One of the most original aspects of Part 6, then, is just how often is cuts back to Jason and keeps tabs on him, removing all of the withdrawal, reticence and mercuriality that characterised his presence up until Part 5. In The New Blood, Jason’s body is reframed as a new source of plastic horror, but here the effect tends to be comic, since after being so tactfully concealed for five movies, the frankness with which he appears in Jason Lives inevitably has a certain clownish quality, not least because this is also the closest Jason comes to actual facial expressions in this part of the franchise. Although he is still masked, many of the kills manage to imbue him with comic reaction shots, as he registers surprise at some small detail that doesn’t go to plan, or at the incongruity and inanity of his victims. At times, it almost feels like a comic book – I was reminded of the masked reaction shots in Deadpool – while the brilliantly incongruous and irreverent editing often recalls the early Zucker comedies as well, with the perfect and sudden transitions between horror and comedy transforming transitions themselves into a source of absurd and surreal humour. In particular, now that the repeated efforts to kill Jason are no longer tenable – and no longer terrifying – there’s a bit of a Naked Gun vibe to the way people just keep coming at him, in what increasingly feel like a series of slapstick repetition-gags than a tribute to Jason’s austerity and sublimity.

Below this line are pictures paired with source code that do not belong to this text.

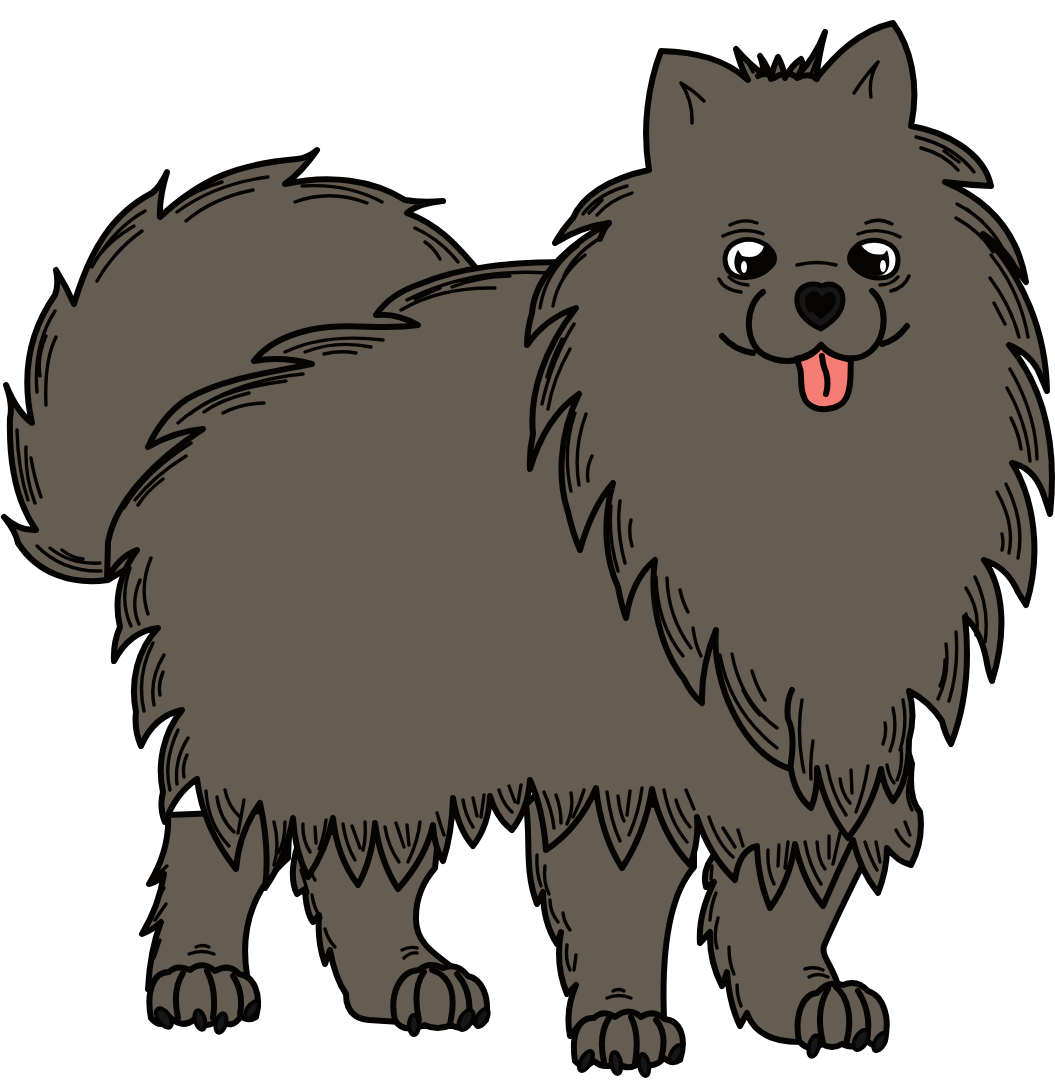
<!DOCTYPE html>
<html lang="en">
<head>
<meta charset="utf-8">
<title>Fluffy dog</title>
<style>
:root { --paper: #fff; --fur: #655d52; --ink: #050403; --nose: #161616; --tongue: #f47c72; }
html, body { margin: 0; background: var(--paper); overflow: hidden; }
svg { display: block; width: 1055px; height: 1089px; }
.coat { fill: var(--fur); stroke: var(--ink); stroke-width: 6; stroke-linejoin: round; stroke-linecap: round; }
.line { fill: none; stroke: var(--ink); stroke-width: 6; stroke-linecap: round; stroke-linejoin: round; }
.hair { fill: none; stroke: var(--ink); stroke-width: 3.4; stroke-linecap: round; stroke-linejoin: round; }
.claw { fill: var(--nose); stroke: var(--ink); stroke-width: 4; }
.eye { fill: var(--paper); stroke: var(--ink); stroke-width: 5; stroke-linejoin: round; }
.pupil { fill: var(--ink); }
.glint { fill: var(--paper); }
.nose { fill: var(--nose); stroke: var(--ink); stroke-width: 5; stroke-linejoin: round; }
.tongue { fill: var(--tongue); stroke: var(--ink); stroke-width: 6; stroke-linejoin: round; }
</style>
</head>
<body>
<svg viewBox="0 0 1055 1089" role="img" aria-label="A fluffy grey dog standing with its tongue out">
  <g id="tail">
    <path class="coat" d="M476 268C455 243 437 224 407 213Q419 203 443 201Q422 203 405 200C373 180 330 174 285 184Q302 172 317 150Q308 158 297 159C240 164 203 177 160 217Q159 198 167 172Q160 187 152 193C112 214 90 250 74 304Q66 286 56 270Q59 285 55 295C29 332 21 374 32 423Q17 412 6 385Q13 404 10 418C9 455 13 497 36 530Q19 531 4 517Q16 532 18 543C38 574 72 585 108 580L240 500L460 300Z"/>
    <path class="hair" d="M458 262Q441 240 415 228M440 259Q434 248 425 242M382 202Q347 183 302 186M367 203Q330 189 295 202M268 177Q215 184 177 212M253 190Q213 198 186 221M222 182Q195 190 178 203M145 211Q113 229 92 267M142 231Q114 251 97 281M134 226Q110 240 97 258M55 311Q33 345 37 392M56 337Q44 361 46 405M46 336Q37 356 40 376M17 430Q18 470 28 500M26 447Q25 478 35 503M31 458Q34 477 41 497M37 546Q63 572 101 571M50 548Q71 565 100 563M62 550Q72 558 83 559"/>
  </g>

  <g id="back-far-leg">
    <path class="coat" d="M302 835C292 857 290 880 297 894L305 889Q306 912 313 922L319 915Q317 942 325 964L330 950Q335 978 346 994Q346 1018 369 1020L400 1022L452 967C430 951 415 940 416 917Q416 890 435 868L440 820Z"/>
    <path class="coat" d="M395 1020C389 994 400 971 419 970Q429 961 443 968Q457 962 468 976C482 979 490 997 486 1020Q480 1028 470 1020Q463 1032 451 1025Q438 1031 424 1025Q403 1034 395 1020Z"/>
    <path class="line" d="M419 1020Q412 988 424 972M450 1024C456 997 453 977 432 970M469 1018Q472 991 457 974"/>
    <path class="hair" d="M402 950Q410 946 417 948M404 958Q410 952 417 953M301 870Q305 882 308 893M312 895Q314 909 321 918M325 929Q328 940 335 947M307 858Q309 870 315 880"/>
    <g class="claw"><ellipse cx="414" cy="1025" rx="5" ry="10"/><ellipse cx="466" cy="1020" rx="6" ry="11" transform="rotate(30 466 1020)"/><ellipse cx="482" cy="1018" rx="5" ry="10" transform="rotate(30 482 1018)"/></g>
  </g>

  <g id="back-near-leg">
    <path class="coat" d="M168 815Q170 850 149 884Q158 882 164 874Q159 906 142 934Q153 930 161 922Q150 950 148 989L155 982L247 975C240 930 252 890 288 858L290 810Z"/>
    <path class="coat" d="M151 1018C146 992 153 972 169 972Q177 964 190 970Q203 960 215 971Q229 963 239 974C254 976 262 994 256 1017Q248 1022 241 1016Q232 1031 219 1019Q206 1031 195 1019Q182 1029 171 1018Q161 1030 151 1018Z"/>
    <path class="line" d="M178 1018Q172 990 183 973M213 1018Q217 990 207 971M240 1014Q244 992 233 976"/>
    <path class="hair" d="M196 947Q203 944 209 947M189 954Q202 949 214 954M167 866L156 876M164 888L156 902M166 904L155 920M160 940L154 958"/>
    <g class="claw"><ellipse cx="164" cy="1018" rx="6" ry="11" transform="rotate(-35 164 1018)"/><ellipse cx="200" cy="1020" rx="5" ry="10" transform="rotate(-15 200 1020)"/><ellipse cx="221" cy="1023" rx="5" ry="10" transform="rotate(15 221 1023)"/><ellipse cx="252" cy="1010" rx="5" ry="10" transform="rotate(35 252 1010)"/></g>
  </g>

  <g id="front-far-leg">
    <path class="coat" d="M718 850Q701 868 706 887L714 882Q698 915 700 943L710 932Q709 961 722 986L727 972Q729 1003 740 1026L747 1013Q757 1042 800 1042L838 985C832 965 821 956 824 946Q836 918 862 866L862 820Z"/>
    <path class="coat" d="M799 1041C794 1015 803 994 817 993Q828 980 843 985Q857 979 868 991C884 996 891 1020 884 1042Q875 1049 867 1041Q854 1050 842 1044Q832 1050 822 1044Q809 1053 799 1041Z"/>
    <path class="line" d="M823 1043Q815 1010 828 989M846 1044C853 1019 848 997 836 987M867 1040Q872 1013 858 991"/>
    <path class="hair" d="M805 969Q815 966 823 970M809 977Q818 972 828 977M716 893Q711 905 710 920M718 918Q713 935 717 948M729 947Q729 963 734 974M737 985Q737 996 741 1006M712 866L711 879"/>
    <g class="claw"><ellipse cx="814" cy="1046" rx="5" ry="11" transform="rotate(15 814 1046)"/><ellipse cx="861" cy="1040" rx="6" ry="11" transform="rotate(30 861 1040)"/><ellipse cx="880" cy="1042" rx="5" ry="10" transform="rotate(30 880 1042)"/></g>
  </g>

  <g id="front-near-leg">
    <path class="coat" d="M526 805C531 838 524 870 537 904L543 892Q543 922 557 944L561 932Q555 965 567 994L576 985Q565 1010 570 1036L580 1024L664 1018C662 965 665 900 694 867L694 810L540 790Z"/>
    <path class="coat" d="M575 1061C571 1035 578 1017 594 1018Q603 1009 615 1017Q629 1006 641 1017Q654 1009 664 1019C681 1020 687 1039 680 1060Q671 1065 664 1058Q653 1070 641 1062Q629 1072 617 1063Q604 1070 594 1061Q583 1070 575 1061Z"/>
    <path class="line" d="M604 1062Q598 1035 609 1018M635 1063Q640 1035 631 1017M661 1059Q668 1034 656 1020"/>
    <path class="hair" d="M613 991Q619 988 624 991M607 998Q619 993 631 998M537 855Q536 872 541 886M545 866Q543 882 549 894M550 900Q550 912 558 922M563 913Q564 922 570 930M567 945Q565 960 570 970M576 955L574 970"/>
    <g class="claw"><ellipse cx="586" cy="1061" rx="5" ry="11" transform="rotate(30 586 1061)"/><ellipse cx="616" cy="1063" rx="5" ry="11" transform="rotate(-10 616 1063)"/><ellipse cx="644" cy="1065" rx="5" ry="11" transform="rotate(-10 644 1065)"/><ellipse cx="676" cy="1054" rx="5" ry="10" transform="rotate(30 676 1054)"/></g>
  </g>

  <g id="body">
    <path class="coat" d="M570 262C510 262 460 267 420 284Q390 294 376 315Q397 313 418 325C380 331 345 321 305 331Q270 340 254 361Q282 356 312 364C260 374 220 380 187 399Q162 416 148 447Q176 431 203 429C155 460 116 500 108 542L107 580Q118 557 137 550C118 576 114 601 120 627Q113 643 114 661Q130 631 158 628C137 650 130 682 136 712Q134 730 141 746Q154 716 182 710C163 733 157 764 163 792Q159 808 165 822Q176 793 197 779Q203 828 236 869Q239 832 260 803Q270 849 265 888Q286 858 293 818Q295 852 308 877Q326 850 333 818Q337 857 358 885Q372 860 375 823Q380 861 398 889Q426 857 433 825Q434 846 443 861Q452 834 453 798Q458 829 473 846Q489 825 490 796Q497 819 512 830Q528 809 530 780Q543 809 546 850Q579 828 596 788Q601 835 622 868Q645 833 652 789Q662 835 690 865Q699 843 697 817Q709 855 735 880Q739 850 757 846Q758 880 770 908Q790 880 795 844Q803 881 823 906Q837 873 853 840Q860 870 878 893Q887 870 887 848Q898 862 911 865Q924 840 920 812Q908 798 912 764L800 400Z"/>
    <path class="hair" d="M547 273Q470 268 407 300M510 276Q480 276 452 287M495 288Q440 287 401 310M440 288L415 299M383 340Q325 333 285 352M371 347Q336 340 305 352M356 353Q340 350 324 354M303 374Q225 382 178 423M286 381Q221 389 190 414M264 403Q240 404 223 413M249 393Q220 400 204 412M191 443Q145 472 124 508M186 456Q154 476 135 500M163 479Q146 492 138 505M130 568Q119 600 131 626M140 580Q130 604 139 624M151 558Q139 587 148 614M153 643Q136 676 144 711M164 655Q149 679 154 705M163 672Q158 684 160 695M178 730Q163 762 170 790M188 738Q174 760 177 784M187 755Q182 766 184 777M206 791Q208 824 229 846M217 797Q220 819 234 832M225 790Q228 806 240 817M244 800Q240 823 238 833M274 822Q280 845 274 865M285 822Q285 843 278 853M303 824Q302 839 310 852M315 827L316 843M326 820Q324 837 319 849M343 824Q346 845 355 860M352 826L360 848M365 822Q366 840 363 850M385 827Q388 846 399 862M396 823L404 847M407 825L409 845M420 822Q418 841 408 862M437 813Q440 824 444 835M463 800Q465 814 473 827M473 798L477 816M484 795L481 817M499 790Q503 804 512 812M509 786L515 802M521 785L518 803M544 792Q552 810 554 828M556 795Q561 808 561 823M571 793Q574 808 567 824M584 790Q580 804 573 817M607 792Q611 822 620 841M618 796Q620 813 624 821M630 791L627 815M642 788Q639 812 629 835M664 790Q670 822 687 842M676 800Q680 815 690 827M686 790L694 809M709 817Q718 844 733 857M723 828L735 847M738 830L743 846M768 850Q767 870 774 884M779 845L778 866M788 842L785 868M805 842Q809 865 821 884M817 842Q818 860 825 869M829 836L829 858M840 833L833 864M865 842Q870 858 877 870M876 842L880 862M896 830Q902 842 909 846M905 822L910 835M909 780Q905 796 912 810"/>
  </g>

  <g id="head-and-mane">
    <path class="coat" d="M649 170C607 179 582 197 573 218Q562 230 555 243Q580 227 609 223C570 244 535 275 532 313Q527 330 527 345Q546 318 576 308C544 349 529 394 533 434Q529 452 530 469Q545 418 579 394C558 436 558 482 568 512Q573 534 580 550Q592 507 613 483C601 525 607 563 618 587Q621 604 626 618Q632 579 655 560C649 601 661 650 684 679Q691 694 702 703Q701 666 716 630C711 682 744 756 791 769Q795 795 811 808Q818 790 817 768Q825 809 848 838Q872 808 881 769Q884 788 893 801Q909 781 909 740Q916 715 909 691Q929 701 942 721Q945 734 951 744C969 698 969 654 965 617Q980 630 986 658Q988 671 992 681C1007 633 1004 588 984 560Q1007 567 1018 592L1026 605C1042 554 1034 498 1012 463Q1035 468 1044 496L1050 514C1058 439 1042 385 1009 345Q1033 355 1041 377L1047 391C1046 333 1024 277 983 234Q1006 250 1014 266L1026 282C1018 232 988 200 945 182Q967 185 991 186C984 152 945 132 911 126C920 84 910 46 893 23C859 31 836 54 816 79Q819 54 825 32Q815 57 799 74Q805 66 801 59Q791 66 785 78Q783 66 778 57Q773 67 771 79Q768 66 760 56Q764 67 763 74Q750 65 736 49Q741 68 748 80C725 59 696 52 661 51C648 85 642 128 649 170Z"/>
    <path class="line" d="M790 769Q796 735 788 719Q786 702 792 690M609 223Q604 228 600 239M758 76Q767 71 774 78Q788 69 797 78Q810 72 817 79"/>
    <path class="hair" d="M681 83Q693 101 692 123M681 83Q693 90 704 101M878 62Q868 78 871 97M878 62Q865 76 854 93M753 72L748 63M811 74L817 58M627 186Q598 194 583 214M632 193Q610 200 597 215M602 200L589 213M578 246Q546 270 540 308M585 255Q558 276 553 306M597 240Q573 256 564 276M574 324Q552 359 542 404M570 349Q553 379 548 409M562 339Q551 361 547 377M575 413Q562 450 571 491M586 414Q573 449 579 485M592 456Q586 468 588 481M611 506Q608 538 618 571M620 501Q616 530 625 563M631 520Q628 532 632 546M656 577Q657 624 683 656M667 578Q668 617 691 648M680 590Q683 603 688 612M693 628Q695 644 701 656M720 655Q730 711 777 748M732 654Q741 702 777 728M743 690Q750 705 760 715M752 671Q757 688 765 700M802 700Q796 735 804 772M813 741Q810 760 811 779M827 766Q832 794 846 815M840 779Q842 794 850 803M851 770L852 793M868 766Q864 791 856 812M887 765Q889 777 894 783M901 747Q903 767 897 780M903 700Q908 725 900 750M893 708Q898 730 890 751M885 723Q887 733 883 744M956 632Q959 668 949 701M946 644Q950 674 938 699M945 660Q945 675 940 686M975 577Q990 608 985 642M966 588Q981 612 976 635M966 614L968 625M1006 484Q1025 522 1018 558M997 492Q1015 524 1009 553M1002 534Q1004 543 1002 550M1010 369Q1036 414 1037 459M1007 388Q1027 423 1030 461M1011 418Q1019 434 1021 449M991 255Q1020 291 1028 337M990 278Q1011 306 1019 337M994 303L1005 324M957 204Q989 221 1004 251M956 218Q981 232 993 252M967 209L982 221M916 137Q954 146 974 172M921 148Q944 154 958 170M944 151L959 162"/>
  </g>

  <g id="face">
    <path class="hair" d="M730 225Q744 218 757 223M723 236Q744 226 763 234M866 223Q879 217 892 224M858 234Q879 226 900 237M797 265Q817 260 836 265M719 279Q724 290 741 292M729 277Q735 284 748 285M909 276Q904 288 891 291M898 277Q891 285 880 285"/>
    <path class="eye" d="M725 260C725 240 750 234 766 245Q778 255 773 264C763 276 752 279 739 277Q726 274 725 260Z"/>
    <path class="eye" d="M898 260C898 242 876 236 859 244Q846 254 851 264C861 276 874 280 887 277Q898 273 898 260Z"/>
    <path class="pupil" d="M738 250C731 262 734 276 748 277C765 275 776 264 773 255Q770 249 764 246Q760 260 742 256Z"/>
    <path class="pupil" d="M887 250C892 264 889 276 876 276C859 273 848 264 851 254Q854 247 861 245Q869 257 884 254Z"/>
    <ellipse class="glint" cx="744" cy="267" rx="3" ry="6"/>
    <ellipse class="glint" cx="883" cy="266" rx="3" ry="6"/>
    <path class="tongue" d="M796 359C805 373 798 384 804 397C809 414 841 413 847 396C852 385 850 373 851 360Q831 356 821 345Q812 356 796 359Z"/>
    <path class="line" d="M822 356Q823 366 826 372Q829 384 826 394"/>
    <path class="line" d="M763 292C743 307 745 344 764 355C787 367 812 359 821 345C831 359 858 364 872 350C888 334 887 304 872 291M722 336Q734 350 753 353M907 326Q897 340 882 344"/>
    <path class="nose" d="M821 329C805 322 795 310 797 296C800 284 813 282 822 286C832 281 843 287 843 299C843 312 835 320 821 329Z"/>
    <path class="pupil" d="M821 319C805 309 804 293 813 291Q819 291 822 297Q827 290 833 293C840 301 833 311 821 319Z"/>
    <path class="hair" d="M807 297Q806 305 810 311"/>
  </g>
</svg>
</body>
</html>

For all the raucous comedy, though, the great achievement of Jason Lives is that it nevertheless manages to conclude with one of the most terrifying images in the franchise so far. After the latest incarnation of Tommy sets Camp Crystal Lake on fire and chains Jason to a rock, the film concludes with the spectacle of this most insatiable of slashers anchored to the bottom of the Lake, watching and waiting. For a series that has been so driven by spatial imagination, this final spectacle represents a new imaginative expansion that arguably only finds its fulfilment in 2002’s Jason X, which is set in outer space. For the moment, however, it beautifully gestures towards The New Blood as an even more fully-formed monster movie as well as the first point in the series at which we start to glimpse a science-fictional aesthetic, even as Jason Lives remains the high watermark for the series’ comic ambitions, and one of the greatest screwball comedies of the 1980s.